“The last embodiment of Spirit,” Hegel explains in a brief concluding chapter, “is Absolute Knowledge. It is Spirit knowing itself in the shape of Spirit.” Consciousness, which in religion is not perfectly one with its content, is here “at home with itself.” Although the particular self is “immediately sublated” to the universal self, however, it is not absorbed into it, for the latter also is consciousness; that is to say, “It is the process of superseding itself.” However, that leaves phenomenology and places the reader on the threshold of Hegel’s system.

Additional Reading

(Critical Survey of Ethics and Literature)

Abrams, M. H. Natural Supernaturalism. New York: Norton, 1971. Though predominantly a discussion of British and German Romantic poetry, the book contains a valuable discussion of The Phenomenology of Spirit. Abrams’ book is also an instructive application of Hegel’s conclusion that art expresses spirit, particularly in chapters 3 and 4.

Butler, Clark. G. W. F. Hegel. Boston: Twayne, 1977. A comprehensive study of Georg Wilhelm Friedrich Hegel that aims not to be merely about Hegel but to communicate the essence of Hegelian philosophy to a wider public by being accessible but not oversimplistic. Approaches Hegel from the cultural standpoint of the present. Contains an annotated bibliography...

(The entire section is 727 words.)


(Student Guide to World Philosophy)

Additional Reading

Abrams, M. H. Natural Supernaturalism. New York: Norton, 1971. Though predominantly a discussion of British and German Romantic poetry, the book contains a valuable discussion of The Phenomenology of Spirit. Abrams’ book is also an instructive application of Hegel’s conclusion that art expresses spirit, particularly in chapters 3 and 4.

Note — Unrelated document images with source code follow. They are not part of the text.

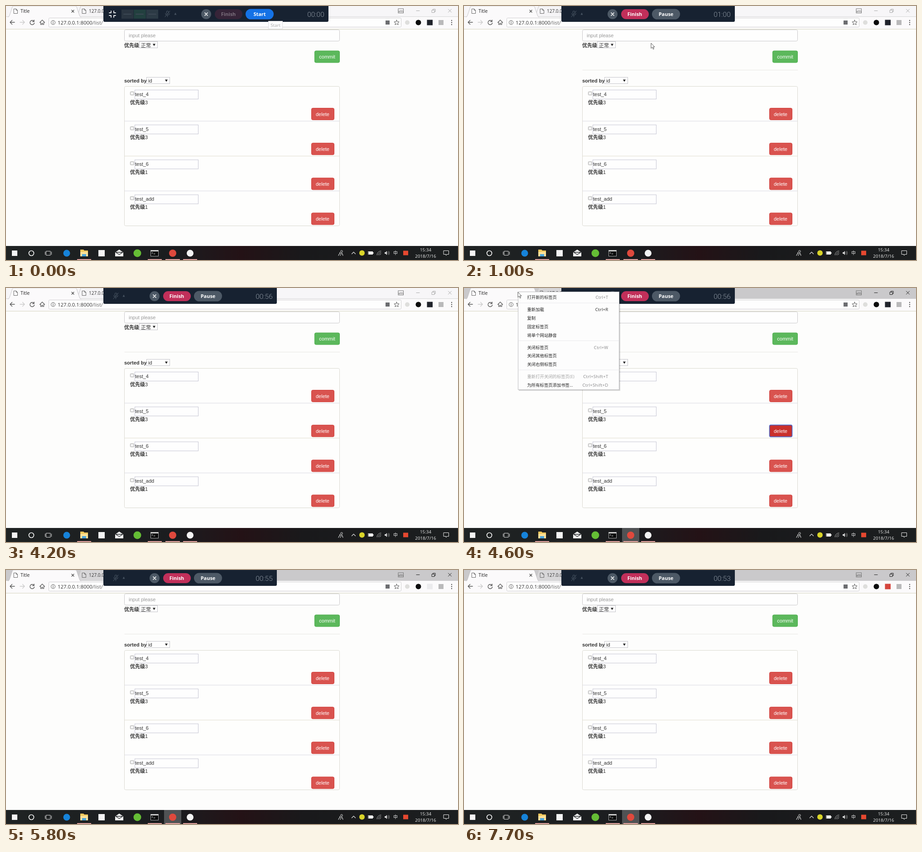
These frames come from a looping animation (998 px wide and 561 px high, 8000 ms). An HTML page:

```html
<!DOCTYPE html>
<html lang="zh">
<head>
<meta charset="utf-8">
<title>Task list</title>
<style>
html, body { margin: 0; width: 100%; height: 100%; overflow: hidden; background: #fdfdfc; }
svg { display: block; width: 100vw; height: 100vh; }
text { font: 11px "Liberation Sans", "Noto Sans CJK SC", "Noto Sans CJK", sans-serif; fill: #333; white-space: pre; }
.ui { font-family: "Open Sans", "Noto Sans CJK SC", "Noto Sans CJK", sans-serif; }
.b { font-weight: 700; }
.mid { text-anchor: middle; }
.end { text-anchor: end; }
.line { fill: none; stroke-linecap: round; stroke-linejoin: round; }
</style>
</head>
<body>
<svg id="stage" viewBox="0 0 998 561" preserveAspectRatio="none"></svg>
<script>
const LOOP = 8000;
const stage = document.getElementById('stage');

const rect = (x, y, w, h, fill, extra = '') =>
  `<rect x="${x}" y="${y}" width="${w}" height="${h}" fill="${fill}" ${extra}/>`;
const box = (x, y, w, h, stroke, r = 0, fill = '#fefefe') =>
  rect(x + .5, y + .5, w - 1, h - 1, fill, `stroke="${stroke}" rx="${r}"`);
const disc = (x, y, r, fill, extra = '') =>
  `<circle cx="${x}" cy="${y}" r="${r}" fill="${fill}" ${extra}/>`;
const line = (d, stroke, w = 1, extra = '') =>
  `<path class="line" d="${d}" stroke="${stroke}" stroke-width="${w}" ${extra}/>`;
const text = (x, y, s, cls = '', size = 11, fill = '#333', extra = '') =>
  `<text x="${x}" y="${y}" class="${cls}" style="font-size:${size}px;fill:${fill}" ${extra}>${s}</text>`;
const group = (id, body, extra = '') => `<g id="${id}" ${extra}>${body}</g>`;
const caret = (x, y) => `<path d="M${x - 3} ${y - 2.5}h6l-3 5z" fill="#222"/>`;

function pageIcon(x) {
  return line(`M${x + .5} 6.5h5l3 3v7h-8zM${x + 5.5} 6.5v3h3`, '#666');
}

function browser() {
  const tool = '#555';
  return rect(0, 0, 998, 24, '#f7f6f8', 'id="strip"') +
    '<path id="tab2" d="M157 24L165 0H320V24z" fill="#f5f4f6" stroke="#c4c3c5" stroke-width=".8"/>' +
    pageIcon(168) + text(183, 15, '127.0.0.1:8000', 'ui', 10) +
    rect(0, 24, 998, 27, '#fbfafb') +
    line('M0 23.5H5M166 23.5H998', '#cfced0', .8) +
    '<path d="M4 24.5Q7 24 8 20L14 2Q15 0 17 0H153Q155 0 156 2L162 20Q163 24 166 24.5" fill="#fbfafb" stroke="#bdbcbe" stroke-width=".8"/>' +
    pageIcon(17) + text(32, 15, 'Title', 'ui', 10.3, '#222') +
    line('M145 9l5 5M150 9l-5 5', '#444', 1.2) +
    line('M0 51H998', '#e2e1d2') +
    line('M19 36H9M13.5 31.5L9 36l4.5 4.5', tool, 1.4) +
    line('M31 36h10M36.500 31.5L41 36l-4.500 4.500', '#ccc', 1.4) +
    line('M61.500 33.500A4.800 4.800 0 1 0 62.500 37.500M62 31v3.500h-3.500', tool, 1.4) +
    line('M74.500 36.500L80 31l5.500 5.500M76.500 36v5h2.500v-3h2v3h2.500v-5', tool, 1.2) +
    box(94, 26, 779, 21, '#cfced0', 2) +
    disc(104, 36.500, 4.500, 'none', 'stroke="#555"') + rect(103.400, 35.700, 1.200, 3.300, '#555') + rect(103.400, 33.800, 1.200, 1.200, '#555') +
    text(114, 40.500, '127.0.0.1:8000<tspan fill="#666">/list/</tspan>', 'ui', 11.3) +
    rect(838, 32, 9, 9, '#6c6d70') +
    line('M862.500 31l1.600 3.700 4 .3-3 2.600 1 3.900-3.600-2.100-3.600 2.100 1-3.900-3-2.600 4-.3z', '#555') +
    disc(886, 36.500, 5, '#dededc') + disc(910.500, 36.500, 6, '#0b0b0c') +
    rect(929.500, 30.500, 12.500, 12, '#20232b', 'id="ext"') +
    rect(955, 31, 11, 11, '#b9b9ba') +
    [32, 36.500, 41].map(y => disc(984, y, 1.200, '#555')).join('') +
    rect(866, 6, 11.500, 9.500, 'none', 'stroke="#777"') +
    text(871.700, 14, 'vm', 'ui mid', 7.500, '#444') +
    group('controls', line('M906 10.500h7M940.500 9h5.500v5.500h-5.500zM942.500 9V7h5.500v5.500h-2M976.500 7l7 7M983.500 7l-7 7', 'currentColor'));
}

function row(name, level, i) {
  const y = 177 + i * 77.15;
  return box(274, y + 12, 9, 8, '#a5a5a5', 1, '#f3f3f3') +
    box(284, y + 8, 141, 21, '#c5c5d3') +
    text(285, y + 22, name) +
    text(274, y + 40, `<tspan class="b">优先级</tspan>${level}`) +
    rect(674.500, y + 48.500, 50, 26, '#d9534f', `rx="3" stroke="#d03f3a" class="del"`) +
    text(699, y + 65.500, 'delete', 'mid', 11, '#fff');
}

function page() {
  const rows = [['test_4', 3], ['test_5', 3], ['test_6', 1], ['test_add', 1]];
  return rect(0, 51, 998, 480, '#fdfdfc') + line('M0 51.500H998', '#e2e1d2') +
    box(261, 52, 476, 26, '#c9c8ca', 3) +
    text(271, 69, 'input please', '', 11, '#999') +
    text(261, 91, '优先级', 'b') +
    box(294, 78, 41, 15, '#c4c4ca') + text(298, 91, '正常') + caret(327, 86) +
    rect(681.500, 99, 55, 26, '#5cb85c', 'rx="3" stroke="#4cae4c"') +
    text(709, 116, 'commit', 'mid', 11, '#fff') +
    line('M262 141.500H737', '#e7e6e4', 1, 'id="rule"') +
    text(261, 169, 'sorted by', 'b') +
    box(310, 157, 52, 15, '#c4c4ca') + text(314, 169, 'id') + caret(354, 165) +
    box(261, 177, 476, 309, '#dad9d0', 3, '#fefefd') +
    [254.2, 331.4, 408.5].map((y, i) => line(`M262 ${y}H736`, i === 1 ? '#dfddce' : '#d9d9e3')).join('') +
    rows.map(([name, level], i) => row(name, level, i)).join('');
}

function taskbar() {
  const w = '#f4f4f4';
  return rect(0, 530, 998, 31, 'url(#dark)') +
    rect(349, 530, 38, 31, '#505254', 'id="active"') +
    [[157, 31], [313, 31], [352, 32], [391, 31]].map(([x, n]) => rect(x, 559, n, 2, '#e5a3a0')).join('') +
    rect(13, 540, 12, 12, w) +
    disc(56, 546, 5.500, 'none', 'stroke="#f4f4f4" stroke-width="1.700"') +
    line('M89 541.500h9v9h-9zM86.500 543v6M100.500 543v6', '#ddd') +
    disc(134, 546, 7.500, '#1683da') +
    '<path d="M164 538h7l2 2h8v13h-17z" fill="#f4c95d"/>' + rect(164, 543, 17, 10, '#fbe199') + rect(168, 548, 9, 5, '#4ca6dc') +
    rect(204, 539, 14, 14, w) +
    '<path d="M241 544l9-6 9 6v9h-18z" fill="#f4f4f4"/>' + line('M242 544h16l-8 5z', '#26282b', 1.300) +
    disc(290, 546, 8.500, '#65bd35') +
    box(319, 539, 18, 14, '#aaa', 0, '#08090a') + rect(320, 540, 16, 2, '#ddd') + line('M322 544l2 1.500-2 1.500M326 547.500h3', '#ddd') +
    disc(368, 546, 8, '#df493d') + disc(406.500, 546, 7.500, w) +
    disc(741, 542, 2.200, 'none', 'stroke="#ddd"') + line('M734 551l3-5h5l2 5M737 546v-2M738 551l2-3', '#ddd', 1.200) +
    line('M763.500 547.500l4-4 4 4', '#ddd', 1.200) +
    disc(786, 545.500, 6, '#d9d429') +
    rect(799, 542, 11, 7, '#eee') + rect(810, 544, 1.500, 3, '#eee') + line('M800 543v6', '#333') +
    line('M819 550a9 9 0 0 1 9-9M822 550a6 6 0 0 1 6-6M825 550a3 3 0 0 1 3-3', '#aaa') +
    '<path d="M836 544h2l3-3v9l-3-3h-2z" fill="#ddd"/>' + line('M843 543q2 2.500 0 5M845 541.500q3 4 0 8', '#aaa', .9) +
    text(860, 549, '中', 'ui mid', 10, '#eee') +
    rect(877, 540.500, 11, 10, '#e54830') +
    text(926.500, 542, '15:34', 'ui mid', 9.800, '#eee') +
    text(926.500, 556, '2018/7/16', 'ui mid', 9.800, '#eee') +
    line('M966.500 540.500h11v8h-4l-2 2.500v-2.500h-5z', '#eee');
}

// Positions are those of the wide bar; the content slides left when recording starts.
function recorder() {
  return `<rect id="panel" x="215" y="-5" height="40" rx="3" fill="#172231"/>` +
    `<g clip-path="url(#barClip)"><g id="slide">` +
    group('setup',
      line('M228 15h4v-4M242 15h-4v-4M228 21h4v4M242 21h-4v4', '#e5e8eb', 1.800) +
      ['#2a3541', '#22403f', '#2c3a45'].map((c, i) => rect(255 + i * 27.300, 8, 26.500, 20, c)).join('') +
      [260, 287, 315].map(x => line(`M${x} 18h16`, '#3c4854', 2)).join('')) +
    line('M354.500 12q2-2 4 0v4q-2 3-4 0zM352 16q0 4 4.500 4t4.500-4M356.500 20v4M351 24l11-13', '#465260', 1.100) +
    '<path d="M371.500 19.500l2.500-5 2.500 5z" fill="#465260"/>' +
    disc(442, 18, 11, '#4d5966') + line('M439 15l6 6M445 15l-6 6', '#fff', 1.700) +
    rect(461, 7, 61, 22, '#c12f5a', 'rx="11" id="finish"') +
    text(491, 22, 'Finish', 'ui b mid', 11, '#fff', 'id="finishText"') +
    rect(529, 6.500, 62, 23, '#1472e6', 'rx="11.500" id="main"') +
    text(560, 22, 'Start', 'ui b mid', 11, '#fff', 'id="mainText"') +
    text(684, 24, '00:00', 'mid', 16, '#8b949f', 'id="clock" font-family="Roboto"') +
    `</g></g>` +
    group('tip', box(579, 33, 32, 18, '#dfdfe2', 0, '#fcfcfd') + text(595, 46, 'Start', 'ui mid', 9.800, '#aaa'));
}

function menu() {
  const items = [
    [20, '打开新的标签页', 'Ctrl+T'], [47.5, '重新加载', 'Ctrl+R'], [66, '复制', ''],
    [85, '固定标签页', ''], [104, '将单个网站静音', ''], [131, '关闭标签页', 'Ctrl+W'],
    [149.5, '关闭其他标签页', ''], [168, '关闭右侧标签页', ''],
    [195.5, '重新打开关闭的标签页(E)', 'Ctrl+Shift+T'], [214.5, '为所有标签页添加书签...', 'Ctrl+Shift+D']
  ];
  return rect(121, 10, 224, 217, '#000', 'opacity=".16"') +
    box(119, 8, 224, 217, '#bdbdbf', 0, '#fdfdfd') +
    rect(120, 38, 222, 18, '#ededee', 'id="hover"') +
    [33, 116.5, 181].map(y => line(`M120 ${y}H342`, '#e9e9ec')).join('') +
    items.map(([y, label, key], i) =>
      text(139.500, y + 3.500, label, 'ui', 9.350, i === 8 ? '#a5a5a5' : '#222') +
      text(318.500, y + 3.500, key, 'ui end', 9.600, i === 1 ? '#222' : '#858587', 'letter-spacing=".25"')).join('');
}

stage.innerHTML =
  `<defs><linearGradient id="dark"><stop offset="0" stop-color="#1f2323"/><stop offset=".38" stop-color="#1b1c1f"/>` +
  `<stop offset=".52" stop-color="#241216"/><stop offset=".66" stop-color="#19191b"/><stop offset="1" stop-color="#1c1f20"/></linearGradient>` +
  `<clipPath id="barClip"><rect id="clipRect" x="215" y="0" height="35"/></clipPath></defs>` +
  browser() + page() + taskbar() + recorder() + group('menu', menu()) +
  '<path id="cursor" d="M0 0V11.500L2.700 9l2 4.500 1.800-.8-2-4.300H8z" fill="#fff" stroke="#444" stroke-width=".9"/>';

const el = {};
stage.querySelectorAll('[id]').forEach(n => el[n.id] = n);
el.clock.style.fontFamily = 'Roboto, sans-serif';
el.clock.style.fontWeight = 300;
el.clock.style.fontSize = '15.5px';
const focusable = stage.querySelectorAll('.del')[1];

const set = (node, attrs) => { for (const k in attrs) node.setAttribute(k, attrs[k]); };
const show = (node, on) => node.setAttribute('visibility', on ? 'visible' : 'hidden');
const between = (t, a, b) => t >= a && t < b;
const ease = (t, a, b) => {
  const p = Math.min(1, Math.max(0, (t - a) / (b - a)));
  return p * p * (3 - 2 * p);
};

// start, end, from x, y, to x, y
const moves = [
  [500, 1000, 550, 18, 413, 82], [1000, 1500, 413, 82, 400, 80],
  [3300, 4200, 300, 60, 119, 9], [4300, 4700, 119, 9, 119, 9],
  [4700, 5100, 119, 9, 142, 41], [5100, 5500, 142, 41, 142, 41],
  [6600, 6900, 190, 30, 127, 9], [6900, 7300, 127, 9, 150, 42],
  [7300, 7600, 150, 42, 150, 42]
];
const ticks = [1300, 2300, 3300, 4200, 5300, 6300, 7300];

function clock(t) {
  if (t < 800) return '00:00';
  const left = 60 - ticks.filter(k => t >= k).length;
  return left === 60 ? '01:00' : '00:' + left;
}

function draw(t) {
  const p = ease(t, 200, 800), width = 497 - 114 * p;
  set(el.panel, { width });
  set(el.clipRect, { width });
  set(el.slide, { transform: `translate(${-114 * p})` });
  set(el.setup, { opacity: 1 - p });
  set(el.finish, { opacity: .18 + .82 * p });
  set(el.finishText, { opacity: .35 + .65 * p });
  const started = t >= 300;
  set(el.main, { fill: started ? '#4d5966' : '#1472e6' });
  el.mainText.textContent = started ? 'Pause' : 'Start';
  el.clock.textContent = clock(t);
  show(el.tip, t < 300);
  show(el.rule, t >= 100);

  const focused = t >= 4300;
  set(el.strip, { fill: focused ? '#cac9cb' : '#f7f6f8' });
  set(el.tab2, { fill: focused ? '#d7d6d8' : '#f5f4f6' });
  set(el.controls, { color: focused ? '#222' : '#aaa' });
  show(el.active, focused);
  const pressed = between(t, 4300, 5700);
  set(focusable, pressed
    ? { fill: '#c9302c', stroke: '#4a68c9', 'stroke-width': 1.6 }
    : { fill: '#d9534f', stroke: '#d03f3a', 'stroke-width': 1 });

  const loading = between(t, 5500, 6600) || between(t, 7500, 7700);
  set(el.ext, { fill: loading ? '#ebebed' : t >= 6600 ? '#d5453d' : '#20232b' });

  const second = t >= 6000;
  show(el.menu, between(t, 4600, 5400) || between(t, 6900, 7500));
  set(el.menu, { transform: `translate(${second ? 8 : 0})` });
  show(el.hover, between(t, 5000, 5400) || between(t, 7200, 7500));

  const m = moves.find(k => between(t, k[0], k[1]));
  show(el.cursor, !!m);
  if (m) {
    const q = ease(t, m[0], m[1]);
    set(el.cursor, { transform: `translate(${m[2] + (m[4] - m[2]) * q} ${m[3] + (m[5] - m[3]) * q})` });
  }
}

const begin = performance.now();
function tick() {
  const t = (performance.now() - begin) % LOOP;
  draw(Math.floor(t / 100) * 100);
  requestAnimationFrame(tick);
}
draw(0);
requestAnimationFrame(tick);
</script>
</body>
</html>
```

Butler, Clark. G. W. F. Hegel. Boston: Twayne, 1977. A comprehensive study of Georg Wilhelm Friedrich Hegel that aims not to be merely about Hegel but to communicate the essence of Hegelian philosophy to a wider public by being accessible but not...

(The entire section is 722 words.)